NH DOT

With damage caused by Hurricane Harvey still being tallied and Hurricane Irma set to make landfall, New Hampshire officials are taking stock of the state's preparedness in what could prove to be a record-breaking year for major weather events in the United States.

Several costly natural disasters have hit New Hampshire in recent years, such as the “Mother’s Day Flood,” which caused more than $25 million in damage.

New Hampshire is unlikely to bear the direct brunt of a storm like Hurricane Harvey, but the state has experienced its share of disasters, from historic flooding to a tornado that killed a Northwood woman in 2008.

It’s those sudden or “no-notice” storms that keep Perry Plummer, director of New Hampshire Homeland Security and Emergency Management, on his guard. He wishes more people were prepared for major storms.

“We as citizens are under-prepared for disasters in this country,” Plummer said. “It’s a wake-up call for everybody.”

Steve Hooper; The Keene Sentinal

Hurricane Harvey slammed the Gulf Coast last week, and it got us thinking: How ready is New Hampshire for major storms, hurricanes, and floods?

Perry Plummer, Director of the Division of Homeland Security and Emergency Management for the New Hampshire Department of Safety, says the state has plenty of work to do to ensure our infrastructure can handle the kind of extreme weather events that are becoming increasingly common.

"We know more water is coming; we’re going to get these types of rain storms," Plummer said on The Exchange. "Obviously, I don’t think we’ll get a Harvey in New Hampshire, but we are going to get 10 and 15 inches of rain, and that’s going to challenge our infrastructure. We need to rebuild our infrastructure to protect our residents, protect our critical infrastructure." 

Franklin Pierce University is offering free tuition, room, and board for the fall semester to up to 20 college students displaced by Hurricane Harvey.

Linda Quimby, vice president of enrollment at Franklin Pierce, says the move is meant, in part, to send a message to current students about moral leadership.

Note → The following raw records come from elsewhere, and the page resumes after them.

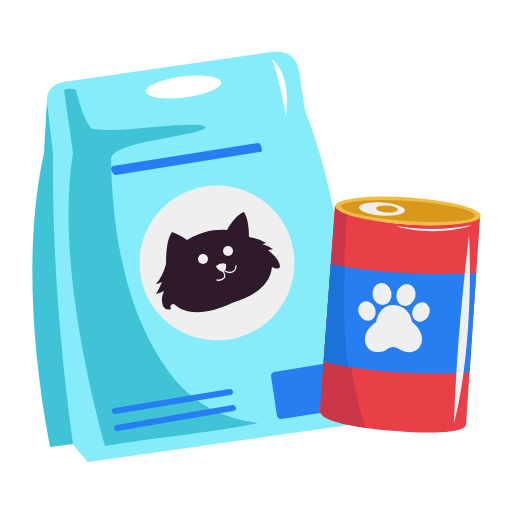
<!DOCTYPE html>
<html lang="en">
<head>
<meta charset="utf-8">
<title>Cat food bag and can</title>
<style>
:root {
  --paper: #ffffff;
  --aqua: #86ecfa;
  --aqua-shade: #40c2d7;
  --blue: #277ef0;
  --blue-shade: #1b73d9;
  --red: #e84046;
  --red-shade: #cb3648;
  --gold: #efbd43;
  --gold-shade: #d8981c;
  --light: #efeff0;
  --ink: #2e1a2b;
}
html, body { margin: 0; background: var(--paper); overflow: hidden; }
svg { display: block; width: 512px; height: 512px; }
.paper { fill: var(--paper); }
.aqua { fill: var(--aqua); }
.aqua-shade { fill: var(--aqua-shade); }
.blue { fill: var(--blue); }
.blue-shade { fill: var(--blue-shade); }
.red { fill: var(--red); }
.red-shade { fill: var(--red-shade); }
.gold { fill: var(--gold); }
.gold-shade { fill: var(--gold-shade); }
.light { fill: var(--light); }
.ink { fill: var(--ink); }
.stripe { stroke: var(--blue); stroke-linecap: round; }
.mouth { fill: none; stroke: var(--light); stroke-width: 1.3; stroke-linecap: round; }
</style>
</head>
<body>
<svg viewBox="0 0 512 512" role="img" aria-label="Cat food bag beside a tin can with a paw print">
  <defs>
    <path id="can-body" d="M335 206 C360 224 440 232 480 218 L466 425 C464 433 430 434 396 431 C355 428 320 421 320 411 Z"/>
    <clipPath id="can-clip"><use href="#can-body"/></clipPath>
  </defs>

  <g id="bag">
    <path class="aqua-shade" d="M47 100 L44 153 C29 220 26 320 50 447 L73 444 L88 462 L110 440 L90 150 Z"/>
    <path class="aqua" d="M47 101 C46 91 53 84 63 82 L272 52 C287 50 297 57 299 71 L305 110 C322 155 333 198 340 250 L356 424 L88 462 L73 444 C60 350 52 250 53 152 Z"/>
    <path class="aqua" d="M47 101 L53 152 L73 153 L64 90 Z"/>
    <path class="aqua-shade" d="M64 90 Q70 87 76 90 C80 106 85 122 92 129 C125 133 170 123 199 125 Q208 126 204 129 C185 138 110 142 111 160 C113 265 139 337 177 382 C200 408 228 419 258 423 C210 433 150 438 105 446 C84 370 58 245 73 153 Z"/>
    <ellipse class="paper" cx="183.500" cy="87" rx="38" ry="10.500" transform="rotate(-7 183.500 87)"/>
    <path class="paper" d="M272 59 C285 70 289 91 286 116 C282 95 278 75 272 59 Z"/>
    <path class="blue" d="M113 166 L258 143 Q261 143 262 150 Q262 152 259 152 L116 175 Q113 175 111 169 Q111 167 113 166 Z"/>
    <g class="stripe" stroke-width="6">
      <path d="M115 411 L230 392"/>
      <path d="M117 428 L233 408"/>
    </g>
    <path class="blue" d="M274 372 L335 362 L340 410 L281 419 Q278 419 277 416 L271 376 Q271 373 274 372 Z"/>
  </g>

  <g id="cat-badge">
    <circle class="light" cx="217" cy="263" r="77.500"/>
    <path class="ink" d="M166 264 C166 253 167 239 172 232 C178 234 183 237 187 240 C200 232 214 229 227 230 C232 221 238 214 244 212 C248 218 249 229 249 237 Q260 239 266 243 Q264 244 262 244 Q269 246 273 249 Q270 250 268 250 C274 255 280 261 280 267 Q278 270 272 267 C270 287 251 297 232 303 C211 313 188 317 174 304 Q169 304 171 309 Q166 311 163 306 C161 300 162 296 164 291 Q160 293 156 294 Q160 287 162 282 Q158 284 156 284 Q163 276 166 264 Z"/>
    <circle class="light" cx="203" cy="259" r="5"/>
    <circle class="light" cx="228" cy="251" r="5"/>
    <path class="light" d="M216 266 Q221 262 226 264 Q227 270 223 272 Q217 270 216 266 Z"/>
    <path class="mouth" d="M223 271 Q226 276 224 278 Q221 281 217 280 M225 271 Q230 274 234 271 Q236 269 236 266"/>
  </g>

  <g id="can">
    <use href="#can-body" class="red"/>
    <g clip-path="url(#can-clip)">
      <path class="red-shade" d="M330 200 L347 210 C341 280 344 365 367 432 L315 425 Z"/>
      <path class="blue" d="M325 263 C370 273 430 276 485 273 L476 372 C420 376 365 372 320 361 Z"/>
      <path class="blue-shade" d="M325 263 L345 267 C343 302 344 336 348 367 L318 360 Z"/>
    </g>
    <path class="light" d="M396 226 C422 230 447 230 472 225 C453 233 416 233 396 226 Z"/>
    <path class="light" d="M469 235 C472 290 468 370 454 423 C456 360 462 295 469 235 Z"/>
    <g id="can-lid">
      <ellipse class="gold" cx="408" cy="211" rx="73" ry="13.500" transform="rotate(4 408 211)"/>
      <ellipse class="gold-shade" cx="408" cy="211" rx="67" ry="10" transform="rotate(4 408 211)"/>
      <ellipse class="light" cx="382" cy="209" rx="23" ry="6.500" transform="rotate(4 382 209)"/>
      <ellipse class="gold-shade" cx="387" cy="209" rx="11" ry="3.500" transform="rotate(4 387 209)"/>
    </g>
    <g id="paw" class="light">
      <ellipse cx="367" cy="311" rx="8.500" ry="10" transform="rotate(-25 367 311)"/>
      <ellipse cx="382" cy="294" rx="9.500" ry="11" transform="rotate(-10 382 294)"/>
      <ellipse cx="406" cy="295" rx="9.500" ry="11" transform="rotate(16 406 295)"/>
      <ellipse cx="421" cy="312" rx="8.500" ry="10" transform="rotate(28 421 312)"/>
      <path d="M393 305 C404 305 411 313 412 322 C417 326 422 332 422 339 C422 348 415 353 407 352 C400 351 398 347 393 347 C388 347 386 352 379 352 C370 353 364 346 365 338 C366 330 371 326 376 322 C378 312 384 305 393 305 Z"/>
    </g>
  </g>
</svg>
</body>
</html>
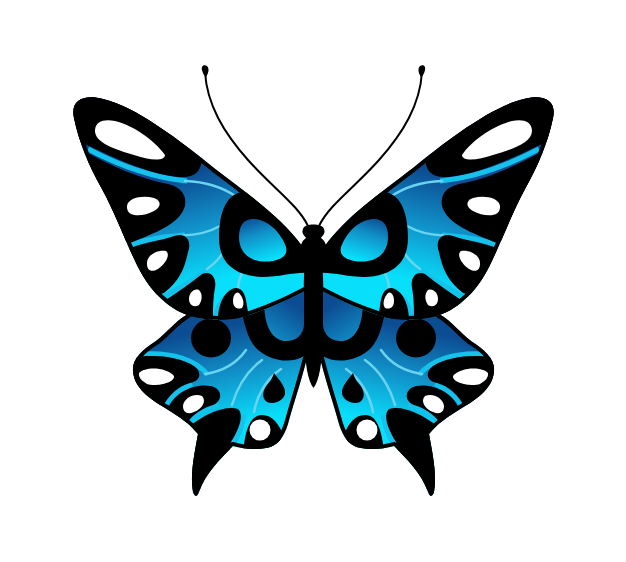
<!DOCTYPE html>
<html lang="en">
<head>
<meta charset="utf-8">
<title>Blue butterfly</title>
<style>
:root {
  --paper: #ffffff;
  --ink: #000000;
  --deep: #0c4c92;
  --mid: #1190c8;
  --bright: #08e0fb;
  --edge: #14c2ec;
  --vein: #68d4f0;
}
html, body { margin: 0; background: var(--paper); overflow: hidden; }
svg { display: block; width: 626px; height: 562px; }
.ink { fill: var(--ink); }
.spot { fill: var(--paper); }
.vein { fill: none; stroke: var(--vein); stroke-width: 2.5; stroke-linecap: round; }
.edge { fill: none; stroke: var(--edge); stroke-width: 5; }
.outline { fill: none; stroke: var(--ink); stroke-width: 8; stroke-linejoin: round; }
.antenna { fill: none; stroke: var(--ink); stroke-width: 2; }
.stop-deep { stop-color: var(--deep); }
.stop-mid { stop-color: var(--mid); }
.stop-bright { stop-color: var(--bright); }
</style>
</head>
<body>
<svg viewBox="0 0 626 562" role="img" aria-label="Blue and black butterfly with open wings">
  <defs>
    <linearGradient id="forewing-blue" gradientUnits="userSpaceOnUse" x1="195" y1="165" x2="228" y2="292">
      <stop class="stop-deep" offset="0.05"/>
      <stop class="stop-mid" offset="0.45"/>
      <stop class="stop-bright" offset="0.9"/>
    </linearGradient>
    <linearGradient id="hindwing-blue" gradientUnits="userSpaceOnUse" x1="218" y1="322" x2="240" y2="425">
      <stop class="stop-deep" offset="0.05"/>
      <stop class="stop-mid" offset="0.5"/>
      <stop class="stop-bright" offset="1"/>
    </linearGradient>
    <linearGradient id="eyespot-blue" gradientUnits="userSpaceOnUse" x1="250" y1="217" x2="264" y2="262">
      <stop class="stop-deep" offset="0"/>
      <stop class="stop-mid" offset="0.4"/>
      <stop class="stop-bright" offset="1"/>
    </linearGradient>
    <linearGradient id="root-blue" gradientUnits="userSpaceOnUse" x1="298" y1="302" x2="272" y2="342">
      <stop class="stop-deep" offset="0.1"/>
      <stop class="stop-mid" offset="1"/>
    </linearGradient>

    <path id="forewing-outline" d="M74 118C70 100 84 94 103 99C135 106 182 142 214 168C248 194 282 218 302 246L316 254V286L303 292C284 302 262 311 246 316C228 322 206 320 190 316C166 308 149 289 138 267C126 243 116 215 102 189C88 164 79 142 74 118Z"/>
    <path id="hindwing-outline" d="M188 314C174 322 168 332 156 341C142 350 132 359 133 371C134 388 150 399 165 408C180 417 190 424 198 434C194 456 190 475 193 492Q196 500 199 492C205 474 220 459 233 446C243 449 256 450 266 448C279 446 284 436 288 424C294 402 301 382 307 358L316 350V280H240Z"/>
    <clipPath id="forewing-shape"><use href="#forewing-outline"/></clipPath>
    <clipPath id="hindwing-shape"><use href="#hindwing-outline"/></clipPath>

    <g id="left-wings">
      <g id="hindwing" clip-path="url(#hindwing-shape)">
        <rect fill="url(#hindwing-blue)" x="125" y="275" width="195" height="230"/>
        <path class="edge" d="M143 354C172 352 196 360 208 375M164 406Q176 391 192 384M187 422Q200 409 219 405M232 446Q241 433 244 415"/>
        <path class="vein" d="M205 374Q232 370 246 350M232 405C237 388 247 371 262 360M254 412C257 396 266 379 281 369"/>
        <ellipse class="ink" cx="211" cy="338" rx="20" ry="19.5"/>
        <path class="ink" d="M274 373C280 381 286 387 285 394C283 401 274 405 267 402C261 398 263 390 267 385Q272 380 274 373Z"/>
        <path class="ink" d="M130 358C152 354 178 356 194 366C203 373 200 381 190 383C178 386 169 395 163 406L128 396Z"/>
        <path class="ink" d="M167 411C173 393 193 383 211 386C223 389 223 401 213 405C203 408 193 414 187 423Z"/>
        <path class="ink" d="M190 426C205 414 225 405 238 409C244 414 240 428 231 442L228 460L188 502Z"/>
        <path class="ink" d="M243 452C245 433 249 415 262 415C273 415 278 424 283 434L275 452Z"/>
        <path class="spot" d="M139 373C145 366 167 367 174 376C175 383 156 387 147 384Q138 379 139 373Z"/>
        <path class="spot" d="M183 406C184 398 194 393 202 396C207 401 202 409 194 412C187 415 183 412 183 406Z"/>
        <circle class="spot" cx="260" cy="430" r="10.5"/>
        <use class="outline" href="#hindwing-outline"/>
        <path class="ink" d="M241 308C244 322 247 338 256 348C268 360 290 365 304 356L316 350V280Z"/>
        <path fill="url(#root-blue)" d="M264 300L304 288V324C304 336 294 342 284 341C271 339 264 325 264 300Z"/>
      </g>

      <g id="forewing" clip-path="url(#forewing-shape)">
        <rect fill="url(#forewing-blue)" x="65" y="85" width="255" height="240"/>
        <path class="edge" d="M88 149C124 168 155 178 187 181M128 246C147 238 167 237 185 235M163 297C178 288 198 279 208 268M215 322C215 305 226 294 239 290"/>
        <path class="vein" d="M185 181Q215 182 237 197M183 235.5Q204 235 220 226M207 269C217 262 225 252 228 241M238 290C238 282 240 276 244 270"/>
        <path class="ink" d="M65 134C105 154 145 174 179 177C194 178 200 173 202 160L120 85H65Z"/>
        <path class="ink" d="M86 152C112 166 140 179 168 184C181 187 187 195 185 206C180 224 155 233 130 243L100 230Z"/>
        <path class="ink" d="M128 249C144 242 160 241 174 236C187 232 192 242 188 252C185 266 181 280 164 293L140 300Z"/>
        <path class="ink" d="M164 301C178 292 191 283 202 274C211 270 217 278 215 288C213 299 213 308 213 324H184Z"/>
        <path class="ink" d="M218 324C217 303 226 289 236 288C244 288 246 298 247 306L250 324Z"/>
        <path class="ink" d="M219 238C219 210 228 191 246 192C268 198 290 222 304 244L316 250V274C298 270 284 277 262 277C236 276 219 264 219 238Z"/>
        <path fill="url(#eyespot-blue)" d="M239 237C239 225 244 219 253 219C268 219 281 233 286 247C288 256 281 259 273 261C253 264 239 255 239 237Z"/>
        <path class="spot" d="M95 130C96 121 104 119 115 121C135 126 155 141 165 155C165 162 148 160 134 155C117 150 94 143 95 130Z"/>
        <path class="spot" d="M127 206C128 198 142 195 154 198C162 201 161 207 154 211C143 217 126 218 127 206Z"/>
        <path class="spot" d="M147 264C146 256 157 249 166 251C171 255 165 264 158 269C151 273 147 270 147 264Z"/>
        <path class="spot" d="M189 299C189 293 194 288 199 290C203 294 202 301 199 305C194 308 189 305 189 299Z"/>
        <path class="spot" d="M233 301C233 295 236 291 239 293C243 297 245 304 242 308C237 310 233 307 233 301Z"/>
        <use class="outline" href="#forewing-outline"/>
      </g>

      <g id="antenna">
        <path class="antenna" d="M205 72C207 105 224 133 248 160C273 188 298 205 308 226"/>
        <path class="ink" d="M202 70C201 66 204 64 207 66C210 69 208 74 206 77Q203 75 202 70Z"/>
      </g>
    </g>
  </defs>

  <rect width="626" height="562" fill="var(--paper)"/>
  <use href="#left-wings"/>
  <use href="#left-wings" transform="translate(627 0) scale(-1 1)"/>

  <g id="body" class="ink">
    <path d="M303 229C304 223 323 223 324 229C326 234 322 236 321 238C328 243 328 253 325 260C321 270 324 278 323 290L322 345C322 364 319 381 313.5 388C308 381 305 364 305 345L304 290C303 278 306 270 302 260C299 253 299 243 306 238C305 236 301 234 303 229Z"/>
  </g>
</svg>
</body>
</html>
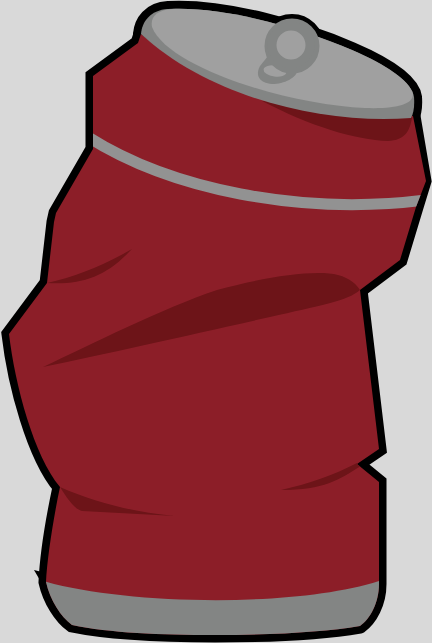
<!DOCTYPE html>
<html lang="en">
<head>
<meta charset="utf-8">
<title>Crushed can</title>
<style>
:root {
  --backdrop: #d9d9d9;
  --outline: #000;
  --can-red: #8c1e28;
  --dent: #6d1418;
  --metal: #a0a0a0;
  --metal-dark: #838584;
  --stripe: #929292;
}
html, body { margin: 0; background: var(--backdrop); overflow: hidden; }
svg { display: block; width: 432px; height: 643px; }
.backdrop { fill: var(--backdrop); }
.outline { fill: var(--outline); stroke: var(--outline); stroke-width: 16; stroke-linejoin: round; }
.outline-notch { fill: var(--outline); }
.body { fill: var(--can-red); }
.dent { fill: var(--dent); }
.base, .rim { fill: var(--metal-dark); }
.lid { fill: var(--metal); }
.stripe { fill: none; stroke: var(--stripe); stroke-width: 11; }
.tab { fill: var(--metal); stroke: var(--metal-dark); }
.tab-plate { fill: var(--metal-dark); }
.tab-hole { fill: var(--metal); }
</style>
</head>
<body>
<svg viewBox="0 0 432 643" role="img" aria-label="Crushed red drink can">
  <defs>
    <path id="can-shape" d="M141 34L138 43L93 76V149L56 213L54 222L47 283L9 334C15 385 34 456 60 487C53 520 47 560 46 582C50 600 61 617 72 625C110 633 160 635 215 635C275 635 325 632 360 626C370 619 379 603 379 584V482L357 464L379 449L360 290L400 260L416 207L426 181L413 116C330 118 220 100 141 34Z"/>
    <path id="rim-shape" d="M141 34C142 22 150 10 168 9C225 6 300 28 352 50C387 65 412 82 414 97Q415 111 411 118C325 125 210 98 141 34Z"/>
    <clipPath id="can-clip"><use href="#can-shape"/></clipPath>
  </defs>

  <rect class="backdrop" width="432" height="643"/>

  <g id="silhouette">
    <path class="outline" d="M141 34L138 43L93 76V149L56 213L54 222L47 283L9 334C15 385 34 456 60 487C53 520 47 560 46 582C50 600 61 617 72 625C110 633 160 635 215 635C275 635 325 632 360 626C370 619 379 603 379 584V482L357 464L379 449L360 290L400 260L416 207L424 181L413 116Z" style="stroke-width:15;stroke-linejoin:miter"/>
    <use class="outline" href="#rim-shape"/>
    <circle class="outline" cx="292" cy="46" r="24"/>
    <path class="outline-notch" d="M34 570L46 573L41 582Z"/>
  </g>

  <use id="body" class="body" href="#can-shape"/>

  <g id="details" clip-path="url(#can-clip)">
    <path class="stripe" d="M88 137C170 189 300 216 426 200"/>
    <path class="base" d="M40 580C120 605 300 609 385 579V643H40Z"/>
    <path class="dent" d="M262 101C310 126 355 140 388 141C405 140 411 132 413 110Z"/>
    <path class="dent" d="M47 283C74 277 103 266 132 249C106 277 82 285 47 283Z"/>
    <path class="dent" d="M43 367C90 345 163 308 217 290C260 278 314 269 338 275C350 278 357 285 360 290C348 301 318 306 270 317C190 335 110 353 43 367Z"/>
    <path class="dent" d="M60 487C94 502 132 512 175 516L82 511C74 509 67 498 60 487Z"/>
    <path class="dent" d="M281 490C308 484 334 475 357 463L361 466C338 480 325 490 281 490Z"/>
  </g>

  <g id="top">
    <use class="rim" href="#rim-shape"/>
    <path class="lid" d="M152 27C150 17 157 10 172 9C226 7 300 28 352 50C385 64 410 81 413 94C413 105 395 109 365 108C290 105 168 68 152 27Z"/>
    <g id="pull-tab">
      <path class="tab-plate" d="M268 56L260 66C255 75 259 83 272 84C284 84 297 78 298 69Z"/>
      <ellipse class="tab-hole" cx="275" cy="71" rx="11.500" ry="5.500" transform="rotate(8 275 71)"/>
      <circle class="tab" cx="292" cy="46" r="23.500" stroke-width="8"/>
      <circle class="tab" cx="291" cy="45" r="19" stroke-width="9"/>
    </g>
  </g>
</svg>
</body>
</html>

“We do think it sends a powerful message. And we also feel that it’s a way that Franklin Pierce can best reach out to individuals who may be impacted by the storm.”